*** Opening Records supplied ***

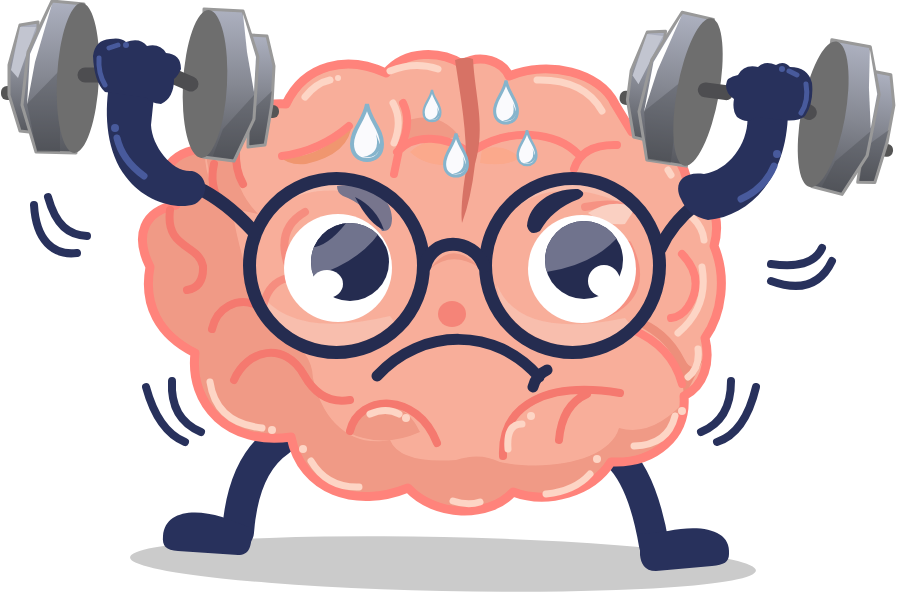
<!DOCTYPE html>
<html lang="en">
<head>
<meta charset="utf-8">
<title>Brain lifting dumbbells</title>
<style>
:root{--navy:#28315c;--ink:#252c50;--sheen:#485a9c;--skin:#f8ae9a;--shade:#f09a86;--edge:#ff837b;--fold:#f5796f;--gloss:#fdd5c5;--steel:#6e6e6e;--rim:#999;--drop:#86b4cc;--shadow:#cbcbcb}
html,body{margin:0;background:#fff;overflow:hidden}
svg{display:block;width:898px;height:592px}
.line{fill:none;stroke-linecap:round;stroke-linejoin:round}
.navy{fill:var(--navy)}
.limb{stroke:var(--navy)}
.sheen{stroke:var(--sheen);stroke-width:7}
.fold{stroke:var(--fold);stroke-width:8}
.soft{stroke:var(--edge);stroke-width:8}
.gloss{stroke:var(--gloss);stroke-width:7}
.dot{fill:var(--gloss)}
.shade{fill:var(--shade)}
.motion{stroke:var(--navy);stroke-width:8}
.frame{fill:none;stroke:var(--ink);stroke-width:13}
.plate{fill:url(#steel);stroke:var(--rim);stroke-width:3;stroke-linejoin:round}
.face{fill:var(--steel)}
</style>
</head>
<body>
<svg viewBox="0 0 898 592" role="img" aria-label="Frowning cartoon brain with round glasses sweating while it lifts two dumbbells">
<defs>
<linearGradient id="steel" x1="0" y1="0" x2="0" y2="1"><stop offset="0" stop-color="#adb1c0"/><stop offset=".5" stop-color="#858892"/><stop offset="1" stop-color="#56585e"/></linearGradient>
<path id="brain-shape" d="M286 104C305 64 347 55 386 73C406 49 441 51 462 64C482 53 503 62 509 76C548 60 600 72 615 104L632 132C657 134 681 152 687 180C710 188 722 218 714 246C727 277 722 314 705 338C711 363 704 386 684 396C687 436 655 464 611 462C592 492 548 505 513 492C488 519 435 517 408 488C356 509 302 491 291 437C229 446 189 405 195 353C159 335 143 305 150 267C134 235 144 211 176 205C150 180 170 149 205 149C218 121 250 102 286 104Z"/>
<clipPath id="brain-clip"><use href="#brain-shape"/></clipPath>
<clipPath id="pupil-left"><circle cx="350" cy="262" r="39"/></clipPath>
<clipPath id="pupil-right"><circle cx="584" cy="260" r="39"/></clipPath>
<clipPath id="lens-left"><circle cx="336" cy="265" r="81"/></clipPath>
<clipPath id="lens-right"><circle cx="573" cy="265" r="81"/></clipPath>
<g id="drop"><path d="M0-27C3-10 15-2 15 13C15 24 8 29 0 29C-8 29-15 24-15 13C-15-2-3-10 0-27Z" fill="#fafafd" stroke="var(--drop)" stroke-width="4"/><path d="M9 3Q14 23-4 26Q10 28 14 16Z" fill="var(--drop)"/></g>
<g id="dumbbell">
<rect x="1" y="86" width="20" height="14" rx="6" fill="#555"/>
<rect x="262" y="105" width="17" height="13" rx="6" fill="#555"/>
<path class="plate" d="M20 25L38 22V133L20 131L9 95V65Z"/>
<path d="M11 70L20 27H36L18 78Z" fill="#c2c5d0"/>
<path class="plate" d="M52 1L84 4L76 153L36 152L22 105L28 52Z"/>
<path d="M30 54L52 4L35 62L27 105Z" fill="#fff"/>
<path d="M27 104L60 70V152H37Z" fill="#45484f" opacity=".35"/>
<ellipse class="face" cx="78" cy="78" rx="21" ry="75" transform="rotate(3 78 78)"/>
<path class="plate" d="M250 35L267 36L274 66L272 104L265 145L248 147Z"/>
<path d="M250 112L272 91L264 143L249 145Z" fill="#45484f" opacity=".35"/>
<path class="plate" d="M204 9L243 11L258 57L254 119L234 161L203 157Z"/>
<path d="M243 14L256 57L254 92L247 52Z" fill="#fff"/>
<path d="M223 129L254 95L252 120L233 159L213 156Z" fill="#45484f" opacity=".35"/>
<ellipse class="face" cx="205" cy="84" rx="22" ry="74" transform="rotate(3 205 84)"/>
<path class="line" d="M85 75H106M168 74L191 84" stroke="#4d4d50" stroke-width="15"/>
</g>
</defs>

<ellipse id="ground-shadow" cx="443" cy="564" rx="313" ry="27" fill="var(--shadow)" transform="rotate(1.2 443 564)"/>

<g id="legs">
<path class="line limb" stroke-width="32" d="M280 440Q243 465 238 532"/>
<path class="navy" d="M222 517C192 508 165 512 163 536C162 546 166 550 178 551L238 555C249 555 252 548 252 528Z"/>
<path class="line limb" stroke-width="30" d="M617 455Q643 480 654 545"/>
<path class="navy" d="M640 534L668 531C702 524 731 530 729 554C729 562 724 565 712 566L656 571C644 571 641 563 640 555Z"/>
</g>

<g id="brain">
<use href="#brain-shape" fill="var(--skin)"/>
<g clip-path="url(#brain-clip)">
<path class="shade" d="M130 140H206Q200 185 232 210Q248 300 280 334Q312 350 313 378C322 420 350 448 390 440Q400 464 456 460Q480 452 500 462C550 472 610 460 619 428Q655 438 690 395V530H280L130 440Z"/>
<path class="shade" d="M205 150H237Q230 185 258 214L215 205Z"/>
<path d="M634 324C666 338 683 362 684 398L708 350Q694 378 685 360Q668 326 634 316Z" fill="#ed8f7b"/>
<path d="M280 156Q318 162 352 123Q350 154 306 164Q288 166 280 156Z" fill="#f0966f"/>
<path d="M410 152Q425 137 453 141L459 164Q428 169 410 152ZM482 149Q505 143 520 158Q506 167 480 163Z" fill="#fba98c"/>
<path class="shade" d="M403 122Q438 108 460 137L401 143ZM347 432C360 400 402 392 420 432Q382 449 347 432Z"/>
</g>
<use href="#brain-shape" fill="none" stroke="var(--edge)" stroke-width="9" stroke-linejoin="round"/>
<g class="line fold">
<path d="M170 210C165 249 199 244 203 266Q204 287 187 290"/>
<path d="M212 329C217 307 237 298 254 304M234 380C247 350 284 340 304 375Q321 405 350 400"/>
<path d="M350 431C359 394 417 391 437 443"/>
<path d="M503 456C501 404 548 381 620 393M559 440Q562 405 587 394"/>
<path d="M214 164Q209 185 220 202M236 150Q235 170 243 184"/>
</g>
<g class="line soft">
<path d="M282 156Q320 151 349 126M403 103Q413 124 399 150L394 174M397 152C415 132 447 137 467 151M476 149C510 128 555 131 578 154M574 169Q582 144 617 145"/>
<path d="M631 329Q672 346 682 384M682 254Q706 279 688 307Q681 317 671 318"/>
</g>
<path d="M455 60Q465 56 473 59C475 97 486 126 475 164Q471 199 462 223Q460 207 466 170C467 131 461 99 455 60Z" fill="#d77265"/>
<g class="line gloss">
<path d="M305 97Q316 83 330 80M390 71Q415 61 438 69M537 80Q584 79 602 111M393 103Q403 121 394 143M668 170L671 175M692 217Q703 228 704 240M702 267Q709 307 678 333M688 377Q700 368 698 349"/>
<path d="M210 382Q216 423 262 428M311 461Q327 488 359 487M453 501Q468 506 480 502M546 494Q575 491 590 474M634 446Q668 445 675 416M508 449Q506 424 522 424M370 414Q386 407 399 414"/>
</g>
<g class="dot"><circle cx="338" cy="78" r="3"/><circle cx="272" cy="430" r="4"/><circle cx="303" cy="449" r="4"/><circle cx="597" cy="459" r="4"/><circle cx="682" cy="411" r="4"/><circle cx="531" cy="416" r="4"/><circle cx="406" cy="418" r="4"/></g>
</g>

<g id="sweat">
<use href="#drop" transform="translate(367 131)"/>
<use href="#drop" transform="translate(432 105) scale(.56)"/>
<use href="#drop" transform="translate(506 101) scale(.76)"/>
<use href="#drop" transform="translate(456 154) scale(.76)"/>
<use href="#drop" transform="translate(527 147) scale(.62)"/>
</g>

<g id="face">
<circle cx="336" cy="265" r="83" fill="var(--skin)"/>
<circle cx="573" cy="265" r="83" fill="var(--skin)"/>
<g clip-path="url(#lens-left)">
<path d="M250 270C250 185 345 165 420 225V180H250ZM258 290Q290 340 390 316L400 330Q330 365 270 330Z" fill="#f9c3b3" opacity=".75"/>
<path class="line fold" d="M264 303Q269 283 287 278M287 262Q277 228 305 212" opacity=".6"/>
</g>
<g clip-path="url(#lens-right)">
<path d="M490 270C490 185 582 165 655 225V180H490ZM497 285Q520 340 625 318L635 330Q560 365 505 330Z" fill="#f9c3b3" opacity=".75"/>
<path class="line fold" d="M585 207Q620 200 640 213M628 245Q652 294 605 314" opacity=".5"/>
<path d="M588 213Q610 198 636 207L625 224Q605 226 588 213Z" fill="#fad0c2"/>
</g>
<circle cx="338" cy="268" r="54" fill="#fff"/>
<circle cx="350" cy="262" r="39" fill="var(--ink)"/>
<path clip-path="url(#pupil-left)" d="M308 278Q365 262 386 222L390 270V210H345L326 240L308 250Z" fill="#70738d"/>
<path clip-path="url(#pupil-left)" d="M308 247Q325 250 347 222H305Z" fill="var(--ink)"/>
<ellipse cx="327" cy="284" rx="16" ry="14" fill="#fff"/>
<circle cx="582" cy="269" r="54" fill="#fff"/>
<circle cx="584" cy="260" r="39" fill="var(--ink)"/>
<path clip-path="url(#pupil-right)" d="M540 273Q596 266 622 232V215H540Z" fill="#70738d"/>
<circle cx="604" cy="281" r="16" fill="#fff"/>
<path d="M337 186C365 181 391 194 392 218Q392 232 382 231C370 212 358 201 343 196Q337 193 337 186Z" fill="#77758d"/>
<path d="M355 197Q376 207 384 230Q369 224 355 197Z" fill="var(--ink)"/>
<path d="M527 226C529 203 553 188 578 189Q588 193 579 199C560 206 548 217 540 231Q530 237 527 226Z" fill="var(--ink)"/>
<ellipse cx="452" cy="314" rx="14" ry="13" fill="#f58478"/>
<path d="M430 269Q452 238 480 268Q452 250 430 269Z" fill="var(--shade)"/>
<path class="line" d="M377 376C422 327 496 327 539 377M533 387Q536 375 547 370" stroke="var(--ink)" stroke-width="11"/>
</g>

<g id="glasses">
<circle class="frame" cx="336.5" cy="265.5" r="87"/>
<circle class="frame" cx="572.5" cy="265.5" r="87"/>
<path class="line" d="M425 266C432 237 473 237 484 266" stroke="var(--ink)" stroke-width="13"/>
<path class="line" d="M196 187Q226 201 254 232M696 204Q671 224 660 249" stroke="var(--ink)" stroke-width="13"/>
</g>

<use href="#dumbbell"/>
<use href="#dumbbell" transform="translate(698 92) rotate(7.4) translate(-78 -78)"/>

<g id="left-arm">
<path class="navy" d="M109 85C104 116 107 153 126 177C143 200 175 211 195 204C211 195 207 174 192 171C173 173 152 147 151 125L154 96Z"/>
<path class="navy" d="M93 56Q95 40 110 39Q121 37 126 42Q140 37 147 46Q160 43 166 53Q181 54 181 69Q178 76 174 79Q174 98 161 104Q150 103 147 98L105 92Q94 82 93 56Z"/>
<path class="line sheen" d="M117 138Q122 160 144 176" />
<path class="line sheen" stroke-width="4" d="M99 58Q98 73 105 85M109 48L118 45" style="stroke-width:5"/>
<circle cx="115" cy="128" r="4" fill="var(--sheen)"/><circle cx="126" cy="45" r="3" fill="var(--sheen)"/>
</g>
<g id="right-arm">
<path class="navy" d="M747 112C751 139 731 170 704 174C682 171 673 184 681 199Q688 216 708 220C750 216 787 178 788 112L790 94Z"/>
<path class="navy" d="M726 85Q726 77 738 75Q744 64 758 67Q765 60 776 65Q784 60 790 67Q808 67 812 83Q814 103 805 116Q798 122 782 120L756 117Q748 125 737 117Q732 110 734 99Q726 94 726 85Z"/>
<path class="line sheen" d="M774 166Q765 188 741 199"/>
<path class="line sheen" d="M806 84Q809 101 801 113M789 71L797 75" style="stroke-width:5"/>
<circle cx="777" cy="154" r="4" fill="var(--sheen)"/><circle cx="782" cy="69" r="3" fill="var(--sheen)"/>
</g>

<g id="motion-lines" class="line motion">
<path d="M34 205C36 240 53 256 77 253M48 197C56 226 69 235 87 236"/>
<path d="M771 264Q812 270 822 248M771 281Q815 297 832 261"/>
<path d="M146 387Q158 431 185 442M172 381Q170 419 201 432"/>
<path d="M731 381Q731 420 701 432M756 387Q745 433 717 442"/>
</g>
</svg>
</body>
</html>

*** Closing Records supplied ***

Work task: In the records above, find the line with "92) rotate(7.4) translate(-78"; write out exactly that line and each one after it, stopping after the line with "85C104 116 107".

Solution for this task:
<use href="#dumbbell" transform="translate(698 92) rotate(7.4) translate(-78 -78)"/>

<g id="left-arm">
<path class="navy" d="M109 85C104 116 107 153 126 177C143 200 175 211 195 204C211 195 207 174 192 171C173 173 152 147 151 125L154 96Z"/>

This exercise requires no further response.